What most don’t realize is just how difficult it can be to obtain a TRP, because you need a very, very compelling reason for Canada to let you off the hook on the no crim rehab prior to 5 years post-sentence completion rule. Generally speaking, coming to Canada on holiday because you’ve always wanted to see the Rockies sucks as a reason. Seeing your girlfriend is a terrible reason. Even seeing your long lost mother is going to fail.

To get a TRP, you usually need a reason that is strongly in Canada’s national interests, or has very compelling humanitarian and compassionate justification. And with either, there will still be lots of strings attached, so you should ask for as narrow of a visitation window, with limiting conditions, as is possible.
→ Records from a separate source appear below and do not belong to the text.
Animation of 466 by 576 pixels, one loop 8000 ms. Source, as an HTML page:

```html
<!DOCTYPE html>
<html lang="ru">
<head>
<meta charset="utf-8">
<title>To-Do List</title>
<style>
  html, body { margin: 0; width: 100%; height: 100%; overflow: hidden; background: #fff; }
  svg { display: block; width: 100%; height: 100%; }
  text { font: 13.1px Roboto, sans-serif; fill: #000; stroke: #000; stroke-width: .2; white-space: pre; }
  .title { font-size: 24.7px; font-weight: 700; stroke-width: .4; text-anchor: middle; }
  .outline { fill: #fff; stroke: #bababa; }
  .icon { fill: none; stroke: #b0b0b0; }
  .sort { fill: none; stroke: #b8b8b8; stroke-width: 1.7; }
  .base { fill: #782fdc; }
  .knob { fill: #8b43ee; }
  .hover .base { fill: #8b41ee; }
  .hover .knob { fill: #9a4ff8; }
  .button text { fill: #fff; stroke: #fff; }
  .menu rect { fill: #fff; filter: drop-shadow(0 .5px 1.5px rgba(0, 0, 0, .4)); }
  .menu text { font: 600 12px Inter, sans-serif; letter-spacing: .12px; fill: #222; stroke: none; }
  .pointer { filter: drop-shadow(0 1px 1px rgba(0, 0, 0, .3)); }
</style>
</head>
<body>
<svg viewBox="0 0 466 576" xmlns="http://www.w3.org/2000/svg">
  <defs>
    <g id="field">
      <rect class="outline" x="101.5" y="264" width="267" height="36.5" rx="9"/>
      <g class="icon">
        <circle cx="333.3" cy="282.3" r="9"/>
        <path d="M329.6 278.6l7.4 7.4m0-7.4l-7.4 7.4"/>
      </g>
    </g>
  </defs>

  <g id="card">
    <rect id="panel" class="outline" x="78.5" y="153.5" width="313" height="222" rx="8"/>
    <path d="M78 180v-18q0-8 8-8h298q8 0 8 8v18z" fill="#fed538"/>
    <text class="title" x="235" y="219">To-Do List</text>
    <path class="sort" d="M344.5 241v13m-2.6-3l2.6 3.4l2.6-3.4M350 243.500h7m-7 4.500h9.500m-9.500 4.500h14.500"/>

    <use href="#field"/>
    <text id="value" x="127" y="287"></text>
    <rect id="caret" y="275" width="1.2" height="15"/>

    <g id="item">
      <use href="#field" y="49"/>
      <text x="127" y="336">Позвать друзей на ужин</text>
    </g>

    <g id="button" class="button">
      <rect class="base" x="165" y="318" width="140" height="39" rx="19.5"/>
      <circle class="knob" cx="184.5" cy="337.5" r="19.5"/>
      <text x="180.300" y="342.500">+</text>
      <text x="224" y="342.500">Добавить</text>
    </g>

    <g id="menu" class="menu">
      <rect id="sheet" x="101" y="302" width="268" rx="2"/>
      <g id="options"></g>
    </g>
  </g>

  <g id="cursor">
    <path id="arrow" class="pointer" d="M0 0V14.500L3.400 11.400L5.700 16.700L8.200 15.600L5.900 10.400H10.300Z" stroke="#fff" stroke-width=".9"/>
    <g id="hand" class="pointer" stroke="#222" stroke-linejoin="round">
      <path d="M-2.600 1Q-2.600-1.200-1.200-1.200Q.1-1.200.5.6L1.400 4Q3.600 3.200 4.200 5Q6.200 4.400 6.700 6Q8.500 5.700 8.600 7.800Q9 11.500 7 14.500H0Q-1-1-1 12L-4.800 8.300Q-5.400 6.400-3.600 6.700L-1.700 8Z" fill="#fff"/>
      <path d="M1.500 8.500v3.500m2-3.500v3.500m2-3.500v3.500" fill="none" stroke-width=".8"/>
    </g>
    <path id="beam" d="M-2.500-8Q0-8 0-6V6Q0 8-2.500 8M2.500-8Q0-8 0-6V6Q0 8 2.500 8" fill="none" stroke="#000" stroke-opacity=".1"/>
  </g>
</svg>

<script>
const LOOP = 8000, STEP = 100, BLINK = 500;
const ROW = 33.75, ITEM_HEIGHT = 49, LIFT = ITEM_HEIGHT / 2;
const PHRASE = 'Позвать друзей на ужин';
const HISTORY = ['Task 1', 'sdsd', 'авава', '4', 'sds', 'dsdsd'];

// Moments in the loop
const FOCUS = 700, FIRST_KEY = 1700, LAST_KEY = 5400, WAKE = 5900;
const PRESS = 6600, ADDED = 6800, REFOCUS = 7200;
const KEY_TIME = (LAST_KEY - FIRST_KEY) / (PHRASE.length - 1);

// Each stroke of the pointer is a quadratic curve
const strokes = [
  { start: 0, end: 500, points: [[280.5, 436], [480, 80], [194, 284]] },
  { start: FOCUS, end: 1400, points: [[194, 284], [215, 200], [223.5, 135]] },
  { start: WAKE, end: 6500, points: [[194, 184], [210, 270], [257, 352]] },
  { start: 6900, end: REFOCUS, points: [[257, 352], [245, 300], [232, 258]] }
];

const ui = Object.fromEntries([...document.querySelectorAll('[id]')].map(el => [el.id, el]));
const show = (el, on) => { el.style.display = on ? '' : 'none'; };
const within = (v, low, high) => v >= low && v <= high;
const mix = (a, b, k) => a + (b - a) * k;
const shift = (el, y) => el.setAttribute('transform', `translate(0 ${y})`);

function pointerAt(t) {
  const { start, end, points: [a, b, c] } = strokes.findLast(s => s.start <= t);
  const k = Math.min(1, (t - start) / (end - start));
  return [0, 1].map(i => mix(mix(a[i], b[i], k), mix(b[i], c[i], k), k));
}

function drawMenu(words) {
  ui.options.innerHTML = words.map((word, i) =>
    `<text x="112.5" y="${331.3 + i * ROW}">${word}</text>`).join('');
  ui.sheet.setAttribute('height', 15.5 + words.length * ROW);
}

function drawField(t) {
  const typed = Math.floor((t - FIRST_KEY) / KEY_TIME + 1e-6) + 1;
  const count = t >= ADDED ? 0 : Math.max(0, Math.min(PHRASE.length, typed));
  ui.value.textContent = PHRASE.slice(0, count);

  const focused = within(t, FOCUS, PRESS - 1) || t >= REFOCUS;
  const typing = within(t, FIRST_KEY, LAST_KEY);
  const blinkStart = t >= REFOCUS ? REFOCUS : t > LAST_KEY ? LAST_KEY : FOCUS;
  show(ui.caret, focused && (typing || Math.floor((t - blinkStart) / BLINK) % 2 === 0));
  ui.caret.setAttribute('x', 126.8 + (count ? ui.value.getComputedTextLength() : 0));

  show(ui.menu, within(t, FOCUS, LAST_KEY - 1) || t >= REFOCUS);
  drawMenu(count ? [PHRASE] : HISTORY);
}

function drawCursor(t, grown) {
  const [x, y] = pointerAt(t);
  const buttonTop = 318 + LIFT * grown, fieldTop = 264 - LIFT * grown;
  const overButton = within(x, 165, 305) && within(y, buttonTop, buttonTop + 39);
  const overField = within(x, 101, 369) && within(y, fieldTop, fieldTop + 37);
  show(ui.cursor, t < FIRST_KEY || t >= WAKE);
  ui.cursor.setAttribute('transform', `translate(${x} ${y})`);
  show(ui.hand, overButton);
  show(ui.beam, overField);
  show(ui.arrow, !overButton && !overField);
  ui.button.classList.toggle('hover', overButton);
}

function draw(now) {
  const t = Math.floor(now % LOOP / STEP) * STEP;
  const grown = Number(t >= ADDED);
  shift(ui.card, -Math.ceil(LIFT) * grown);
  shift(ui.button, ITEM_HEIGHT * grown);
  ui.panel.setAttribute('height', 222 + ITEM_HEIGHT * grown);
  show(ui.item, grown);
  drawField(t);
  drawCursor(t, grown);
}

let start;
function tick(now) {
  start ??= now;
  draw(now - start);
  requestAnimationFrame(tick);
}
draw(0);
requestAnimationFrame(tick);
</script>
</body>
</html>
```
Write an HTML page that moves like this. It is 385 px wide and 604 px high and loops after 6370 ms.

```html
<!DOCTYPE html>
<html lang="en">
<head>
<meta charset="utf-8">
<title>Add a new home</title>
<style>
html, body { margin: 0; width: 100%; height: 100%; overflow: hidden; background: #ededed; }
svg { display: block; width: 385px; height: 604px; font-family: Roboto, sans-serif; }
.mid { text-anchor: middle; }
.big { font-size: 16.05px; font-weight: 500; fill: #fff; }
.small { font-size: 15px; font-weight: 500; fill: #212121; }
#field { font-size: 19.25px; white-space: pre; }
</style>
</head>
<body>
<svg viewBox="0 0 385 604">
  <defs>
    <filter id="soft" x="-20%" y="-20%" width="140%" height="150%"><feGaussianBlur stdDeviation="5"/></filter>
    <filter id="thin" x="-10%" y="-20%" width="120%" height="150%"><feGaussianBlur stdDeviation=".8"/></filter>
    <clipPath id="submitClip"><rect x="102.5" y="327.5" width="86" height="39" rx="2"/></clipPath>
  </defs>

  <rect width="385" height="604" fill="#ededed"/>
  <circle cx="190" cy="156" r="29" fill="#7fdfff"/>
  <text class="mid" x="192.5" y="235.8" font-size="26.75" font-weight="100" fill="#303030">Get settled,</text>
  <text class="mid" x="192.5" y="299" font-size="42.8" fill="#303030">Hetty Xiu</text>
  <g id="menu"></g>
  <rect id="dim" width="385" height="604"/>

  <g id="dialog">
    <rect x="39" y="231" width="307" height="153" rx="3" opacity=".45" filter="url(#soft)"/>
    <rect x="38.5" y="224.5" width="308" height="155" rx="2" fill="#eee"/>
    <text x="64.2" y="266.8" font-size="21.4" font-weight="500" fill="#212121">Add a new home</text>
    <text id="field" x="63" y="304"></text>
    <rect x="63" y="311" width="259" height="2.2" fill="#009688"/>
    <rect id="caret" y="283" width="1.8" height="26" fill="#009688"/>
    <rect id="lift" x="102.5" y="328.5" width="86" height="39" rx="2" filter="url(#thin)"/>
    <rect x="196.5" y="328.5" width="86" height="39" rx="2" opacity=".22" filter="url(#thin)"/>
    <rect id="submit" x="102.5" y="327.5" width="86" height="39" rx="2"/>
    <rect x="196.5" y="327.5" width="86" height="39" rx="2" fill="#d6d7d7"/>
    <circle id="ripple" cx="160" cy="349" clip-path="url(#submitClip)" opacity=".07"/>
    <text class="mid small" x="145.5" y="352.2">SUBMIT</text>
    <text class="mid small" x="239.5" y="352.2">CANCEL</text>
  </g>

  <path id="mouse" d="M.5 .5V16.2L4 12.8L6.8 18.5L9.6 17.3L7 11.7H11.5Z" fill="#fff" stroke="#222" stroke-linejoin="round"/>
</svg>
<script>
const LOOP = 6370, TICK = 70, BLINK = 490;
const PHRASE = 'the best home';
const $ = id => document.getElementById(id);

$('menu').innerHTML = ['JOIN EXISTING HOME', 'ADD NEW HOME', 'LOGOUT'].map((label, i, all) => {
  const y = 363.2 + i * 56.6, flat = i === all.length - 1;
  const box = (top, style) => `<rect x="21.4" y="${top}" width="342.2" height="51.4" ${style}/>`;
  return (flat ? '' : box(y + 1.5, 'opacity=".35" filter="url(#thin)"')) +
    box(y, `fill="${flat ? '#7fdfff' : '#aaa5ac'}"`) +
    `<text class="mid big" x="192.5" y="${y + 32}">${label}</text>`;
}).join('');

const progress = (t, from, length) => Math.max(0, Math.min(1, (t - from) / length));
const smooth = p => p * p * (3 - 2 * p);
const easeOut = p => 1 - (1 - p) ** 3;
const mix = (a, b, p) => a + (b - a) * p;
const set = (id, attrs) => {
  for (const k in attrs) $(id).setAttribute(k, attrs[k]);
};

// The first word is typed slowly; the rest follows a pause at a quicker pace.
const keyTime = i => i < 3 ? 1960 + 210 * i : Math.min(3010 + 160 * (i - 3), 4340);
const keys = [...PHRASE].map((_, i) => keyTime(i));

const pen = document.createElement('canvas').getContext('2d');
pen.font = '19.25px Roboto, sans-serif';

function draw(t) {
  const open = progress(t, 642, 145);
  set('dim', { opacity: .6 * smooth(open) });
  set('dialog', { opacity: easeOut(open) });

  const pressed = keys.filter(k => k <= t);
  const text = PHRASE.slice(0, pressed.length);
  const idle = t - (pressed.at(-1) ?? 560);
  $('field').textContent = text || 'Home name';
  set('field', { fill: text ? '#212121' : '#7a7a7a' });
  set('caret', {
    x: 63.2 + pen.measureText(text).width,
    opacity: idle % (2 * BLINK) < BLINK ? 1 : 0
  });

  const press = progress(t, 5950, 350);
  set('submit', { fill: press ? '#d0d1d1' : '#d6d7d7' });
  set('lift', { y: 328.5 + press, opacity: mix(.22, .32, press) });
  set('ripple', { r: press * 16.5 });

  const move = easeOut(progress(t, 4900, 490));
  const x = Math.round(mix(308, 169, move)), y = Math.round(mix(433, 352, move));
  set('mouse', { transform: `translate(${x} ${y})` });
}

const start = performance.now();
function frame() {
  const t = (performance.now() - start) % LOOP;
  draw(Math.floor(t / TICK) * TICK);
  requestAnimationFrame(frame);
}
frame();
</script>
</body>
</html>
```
Professional athletes, artists, and business people are most likely to qualify on the national interest basis, but only with compelling supporting evidence and strict conditions. For example, one criminally inadmissible professional athlete reputedly gained entry with a TRP to play in a major game in Toronto - a benefit to Canada - solely on the basis of only being in Canada for 24 hours, and being guarded by private security operators the whole time - not to protect him from Canadians, but to protect Canadians from him.

A child or parent who is dying in Canada might constitute sufficient humanitarian and compassionate grounds to secure a TRP, but the proposed visit should be brief, the evidence that the applicant would leave Canada immediately after the visit must be strong, and the medical evidence demonstrating imminency of death must likewise be compelling.

Criminal inadmissibility to Canada is entirely fixable. But Canada treats a criminal past for any prospective temporary or permanent resident as a big thing. Thus big things require big responses.

Gordon S. Campbell is a Canadian immigration & citizenship lawyer who helps foreign nationals and permanent residents overcome criminal inadmissibility issues. He is the author of three criminal law books, practiced transnational criminal law with the Department of Justice Canada, and has litigated public law cases up to the level of the Supreme Court of Canada.